Dataset excerpts:
****************
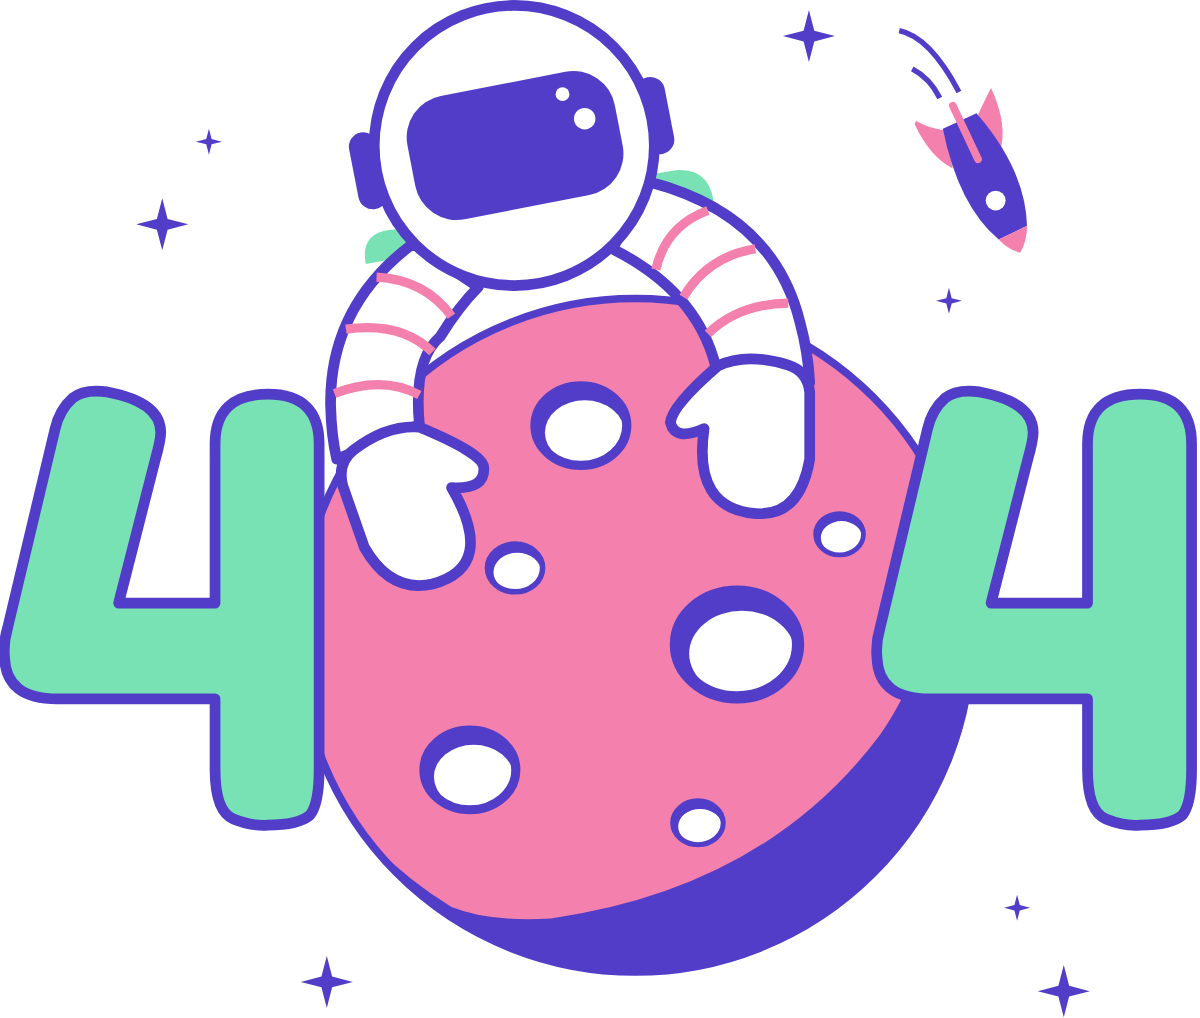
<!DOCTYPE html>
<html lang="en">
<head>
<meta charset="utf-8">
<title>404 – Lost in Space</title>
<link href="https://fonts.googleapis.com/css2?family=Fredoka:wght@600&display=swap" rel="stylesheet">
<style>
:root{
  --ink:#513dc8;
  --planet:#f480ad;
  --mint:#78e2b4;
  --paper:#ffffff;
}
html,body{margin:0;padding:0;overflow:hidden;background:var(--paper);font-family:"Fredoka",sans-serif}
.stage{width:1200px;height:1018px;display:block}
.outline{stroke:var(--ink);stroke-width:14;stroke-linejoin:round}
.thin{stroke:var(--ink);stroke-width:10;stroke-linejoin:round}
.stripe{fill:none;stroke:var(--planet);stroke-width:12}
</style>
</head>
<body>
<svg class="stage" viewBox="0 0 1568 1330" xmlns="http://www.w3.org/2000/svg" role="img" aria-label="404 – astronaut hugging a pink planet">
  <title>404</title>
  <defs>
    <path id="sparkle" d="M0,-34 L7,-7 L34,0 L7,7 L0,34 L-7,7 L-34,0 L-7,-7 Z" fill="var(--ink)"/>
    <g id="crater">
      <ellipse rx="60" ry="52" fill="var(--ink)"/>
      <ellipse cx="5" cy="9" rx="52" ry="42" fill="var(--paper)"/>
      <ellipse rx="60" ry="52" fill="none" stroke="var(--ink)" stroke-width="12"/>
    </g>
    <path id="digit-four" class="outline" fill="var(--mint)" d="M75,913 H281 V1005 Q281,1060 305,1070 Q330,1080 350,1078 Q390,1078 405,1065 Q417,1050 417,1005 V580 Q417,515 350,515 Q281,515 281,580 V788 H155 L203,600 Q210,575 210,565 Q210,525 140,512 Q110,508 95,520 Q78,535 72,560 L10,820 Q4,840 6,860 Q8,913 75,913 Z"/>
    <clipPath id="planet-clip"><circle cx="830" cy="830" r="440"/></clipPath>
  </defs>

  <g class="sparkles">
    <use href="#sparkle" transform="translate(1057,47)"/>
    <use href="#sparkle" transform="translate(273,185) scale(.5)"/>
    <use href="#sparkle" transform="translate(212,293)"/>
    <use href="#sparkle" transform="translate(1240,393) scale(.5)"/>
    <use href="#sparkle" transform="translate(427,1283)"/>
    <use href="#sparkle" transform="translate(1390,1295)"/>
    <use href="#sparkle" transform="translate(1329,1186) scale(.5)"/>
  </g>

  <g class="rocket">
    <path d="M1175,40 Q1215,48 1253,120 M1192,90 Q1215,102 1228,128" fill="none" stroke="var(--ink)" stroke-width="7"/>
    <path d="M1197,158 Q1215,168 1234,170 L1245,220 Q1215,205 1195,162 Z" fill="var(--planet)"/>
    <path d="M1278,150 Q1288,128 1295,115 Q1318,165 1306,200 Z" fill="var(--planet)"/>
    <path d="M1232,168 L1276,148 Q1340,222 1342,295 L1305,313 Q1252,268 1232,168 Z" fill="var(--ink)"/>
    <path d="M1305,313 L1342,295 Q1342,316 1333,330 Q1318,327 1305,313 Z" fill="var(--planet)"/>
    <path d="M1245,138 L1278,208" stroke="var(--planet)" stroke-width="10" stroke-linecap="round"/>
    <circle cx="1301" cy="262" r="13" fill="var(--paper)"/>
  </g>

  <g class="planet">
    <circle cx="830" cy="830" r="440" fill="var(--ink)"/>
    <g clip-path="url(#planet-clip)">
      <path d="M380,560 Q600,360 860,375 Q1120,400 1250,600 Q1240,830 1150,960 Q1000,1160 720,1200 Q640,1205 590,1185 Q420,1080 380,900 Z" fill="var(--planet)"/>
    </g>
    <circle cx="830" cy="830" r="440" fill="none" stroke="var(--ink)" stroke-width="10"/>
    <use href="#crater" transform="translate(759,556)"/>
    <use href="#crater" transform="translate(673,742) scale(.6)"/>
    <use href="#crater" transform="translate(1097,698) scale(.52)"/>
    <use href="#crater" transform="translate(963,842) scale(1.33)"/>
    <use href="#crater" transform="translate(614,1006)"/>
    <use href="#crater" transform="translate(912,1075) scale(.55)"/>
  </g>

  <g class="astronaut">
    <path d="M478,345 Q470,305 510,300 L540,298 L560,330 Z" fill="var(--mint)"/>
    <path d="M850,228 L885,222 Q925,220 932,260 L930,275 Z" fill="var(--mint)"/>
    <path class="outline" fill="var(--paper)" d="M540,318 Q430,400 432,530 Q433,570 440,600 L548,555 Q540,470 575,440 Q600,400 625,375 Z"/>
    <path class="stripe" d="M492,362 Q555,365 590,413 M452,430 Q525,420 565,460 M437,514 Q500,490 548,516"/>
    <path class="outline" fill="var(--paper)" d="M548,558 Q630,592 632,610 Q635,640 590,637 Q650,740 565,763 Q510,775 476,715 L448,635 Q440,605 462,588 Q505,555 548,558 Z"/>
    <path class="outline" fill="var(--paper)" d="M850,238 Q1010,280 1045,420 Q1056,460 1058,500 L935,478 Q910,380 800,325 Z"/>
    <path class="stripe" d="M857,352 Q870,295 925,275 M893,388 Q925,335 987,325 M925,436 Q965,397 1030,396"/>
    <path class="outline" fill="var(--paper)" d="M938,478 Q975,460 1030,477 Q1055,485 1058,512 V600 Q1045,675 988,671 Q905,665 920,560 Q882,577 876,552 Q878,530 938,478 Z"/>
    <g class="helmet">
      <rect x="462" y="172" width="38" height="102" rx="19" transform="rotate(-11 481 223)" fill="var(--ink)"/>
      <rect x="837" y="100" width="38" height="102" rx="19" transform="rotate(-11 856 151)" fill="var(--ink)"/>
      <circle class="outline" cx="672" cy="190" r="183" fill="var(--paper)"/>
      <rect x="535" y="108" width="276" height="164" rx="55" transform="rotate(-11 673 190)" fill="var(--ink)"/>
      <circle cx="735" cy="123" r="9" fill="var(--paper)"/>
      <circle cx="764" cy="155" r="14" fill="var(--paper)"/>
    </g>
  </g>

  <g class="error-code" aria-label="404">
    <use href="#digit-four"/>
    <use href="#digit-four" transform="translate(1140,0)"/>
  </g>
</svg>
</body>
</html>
****************
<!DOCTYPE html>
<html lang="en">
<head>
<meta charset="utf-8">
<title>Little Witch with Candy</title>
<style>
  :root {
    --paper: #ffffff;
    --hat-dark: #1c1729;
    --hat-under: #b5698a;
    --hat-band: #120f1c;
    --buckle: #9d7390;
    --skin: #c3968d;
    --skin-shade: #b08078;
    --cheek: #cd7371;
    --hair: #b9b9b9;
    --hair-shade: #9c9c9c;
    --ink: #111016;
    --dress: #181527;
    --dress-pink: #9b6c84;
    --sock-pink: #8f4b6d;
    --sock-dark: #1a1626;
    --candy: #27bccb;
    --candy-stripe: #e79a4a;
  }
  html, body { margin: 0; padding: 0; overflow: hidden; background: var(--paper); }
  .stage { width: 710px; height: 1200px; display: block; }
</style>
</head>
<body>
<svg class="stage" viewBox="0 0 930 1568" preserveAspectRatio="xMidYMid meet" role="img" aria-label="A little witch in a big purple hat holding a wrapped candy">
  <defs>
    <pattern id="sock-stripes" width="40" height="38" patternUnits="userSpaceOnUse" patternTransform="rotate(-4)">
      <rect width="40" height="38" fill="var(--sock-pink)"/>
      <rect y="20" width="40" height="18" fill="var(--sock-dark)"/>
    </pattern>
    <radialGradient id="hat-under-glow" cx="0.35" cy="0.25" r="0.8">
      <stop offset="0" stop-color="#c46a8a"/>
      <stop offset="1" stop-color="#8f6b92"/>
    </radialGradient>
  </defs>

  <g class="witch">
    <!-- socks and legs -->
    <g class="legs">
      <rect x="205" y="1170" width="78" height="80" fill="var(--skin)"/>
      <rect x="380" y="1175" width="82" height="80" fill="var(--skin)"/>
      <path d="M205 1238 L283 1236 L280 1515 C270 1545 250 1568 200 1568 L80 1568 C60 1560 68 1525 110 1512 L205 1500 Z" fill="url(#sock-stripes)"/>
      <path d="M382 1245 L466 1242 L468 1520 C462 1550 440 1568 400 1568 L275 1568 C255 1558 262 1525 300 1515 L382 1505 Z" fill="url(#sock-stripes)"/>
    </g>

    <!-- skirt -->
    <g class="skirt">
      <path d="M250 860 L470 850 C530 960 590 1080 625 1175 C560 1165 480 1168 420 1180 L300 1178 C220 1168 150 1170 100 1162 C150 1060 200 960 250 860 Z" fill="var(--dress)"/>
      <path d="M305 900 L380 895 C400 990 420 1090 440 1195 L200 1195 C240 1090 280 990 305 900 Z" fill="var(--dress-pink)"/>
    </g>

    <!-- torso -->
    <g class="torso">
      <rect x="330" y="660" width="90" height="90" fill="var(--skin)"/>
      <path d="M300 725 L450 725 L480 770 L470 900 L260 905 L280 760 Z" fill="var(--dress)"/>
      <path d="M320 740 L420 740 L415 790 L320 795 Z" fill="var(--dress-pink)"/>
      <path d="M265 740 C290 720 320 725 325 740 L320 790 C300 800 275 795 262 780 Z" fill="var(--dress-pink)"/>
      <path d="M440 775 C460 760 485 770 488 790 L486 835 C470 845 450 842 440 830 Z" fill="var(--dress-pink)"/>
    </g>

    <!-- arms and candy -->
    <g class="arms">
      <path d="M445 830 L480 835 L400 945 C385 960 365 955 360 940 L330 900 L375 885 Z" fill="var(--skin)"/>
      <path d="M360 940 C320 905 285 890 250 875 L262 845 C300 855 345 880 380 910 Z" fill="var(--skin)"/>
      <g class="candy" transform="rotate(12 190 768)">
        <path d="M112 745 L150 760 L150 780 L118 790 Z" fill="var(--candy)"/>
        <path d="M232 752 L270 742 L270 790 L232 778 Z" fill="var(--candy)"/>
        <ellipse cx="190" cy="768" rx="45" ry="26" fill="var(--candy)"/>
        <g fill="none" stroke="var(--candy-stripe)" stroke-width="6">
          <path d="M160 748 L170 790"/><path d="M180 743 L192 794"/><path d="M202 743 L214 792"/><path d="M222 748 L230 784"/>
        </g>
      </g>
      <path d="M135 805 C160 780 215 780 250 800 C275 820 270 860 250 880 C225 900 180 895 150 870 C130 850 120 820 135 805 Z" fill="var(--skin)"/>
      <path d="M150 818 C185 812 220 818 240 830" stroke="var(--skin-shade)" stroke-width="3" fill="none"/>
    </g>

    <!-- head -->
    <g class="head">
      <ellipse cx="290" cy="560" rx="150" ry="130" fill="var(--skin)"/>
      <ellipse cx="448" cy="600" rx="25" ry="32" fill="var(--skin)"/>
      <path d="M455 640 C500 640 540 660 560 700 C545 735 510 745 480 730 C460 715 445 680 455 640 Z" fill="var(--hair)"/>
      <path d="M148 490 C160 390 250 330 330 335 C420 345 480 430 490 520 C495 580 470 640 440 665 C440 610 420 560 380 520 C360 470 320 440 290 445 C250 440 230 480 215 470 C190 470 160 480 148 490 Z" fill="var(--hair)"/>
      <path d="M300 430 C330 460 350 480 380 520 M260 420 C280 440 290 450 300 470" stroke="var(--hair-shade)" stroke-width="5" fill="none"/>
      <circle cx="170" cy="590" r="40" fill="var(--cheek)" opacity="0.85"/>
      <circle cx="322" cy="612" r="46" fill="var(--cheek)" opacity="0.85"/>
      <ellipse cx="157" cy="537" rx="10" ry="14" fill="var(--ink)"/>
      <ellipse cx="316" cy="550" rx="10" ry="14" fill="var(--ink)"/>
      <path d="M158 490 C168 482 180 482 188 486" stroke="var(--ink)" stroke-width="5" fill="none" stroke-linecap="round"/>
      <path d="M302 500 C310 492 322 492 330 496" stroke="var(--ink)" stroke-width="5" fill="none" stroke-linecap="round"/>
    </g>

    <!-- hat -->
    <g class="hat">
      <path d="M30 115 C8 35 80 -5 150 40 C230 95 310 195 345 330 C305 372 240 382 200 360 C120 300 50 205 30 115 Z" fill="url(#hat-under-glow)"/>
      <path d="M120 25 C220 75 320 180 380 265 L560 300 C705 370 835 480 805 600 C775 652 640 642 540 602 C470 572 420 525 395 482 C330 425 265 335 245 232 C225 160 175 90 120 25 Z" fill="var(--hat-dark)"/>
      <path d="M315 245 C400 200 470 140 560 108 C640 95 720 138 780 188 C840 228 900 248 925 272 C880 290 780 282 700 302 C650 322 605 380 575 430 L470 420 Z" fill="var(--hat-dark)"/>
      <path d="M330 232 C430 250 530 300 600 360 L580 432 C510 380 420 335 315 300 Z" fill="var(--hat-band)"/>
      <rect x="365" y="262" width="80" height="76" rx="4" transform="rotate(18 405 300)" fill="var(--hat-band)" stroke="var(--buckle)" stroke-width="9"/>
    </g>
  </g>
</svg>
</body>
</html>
****************
## Assigned task
Throughout the records above, find the lines in which the word "shade" appears and return them.

## Result of this task
    --skin-shade: #b08078;
    --hair-shade: #9c9c9c;
      <path d="M150 818 C185 812 220 818 240 830" stroke="var(--skin-shade)" stroke-width="3" fill="none"/>
      <path d="M300 430 C330 460 350 480 380 520 M260 420 C280 440 290 450 300 470" stroke="var(--hair-shade)" stroke-width="5" fill="none"/>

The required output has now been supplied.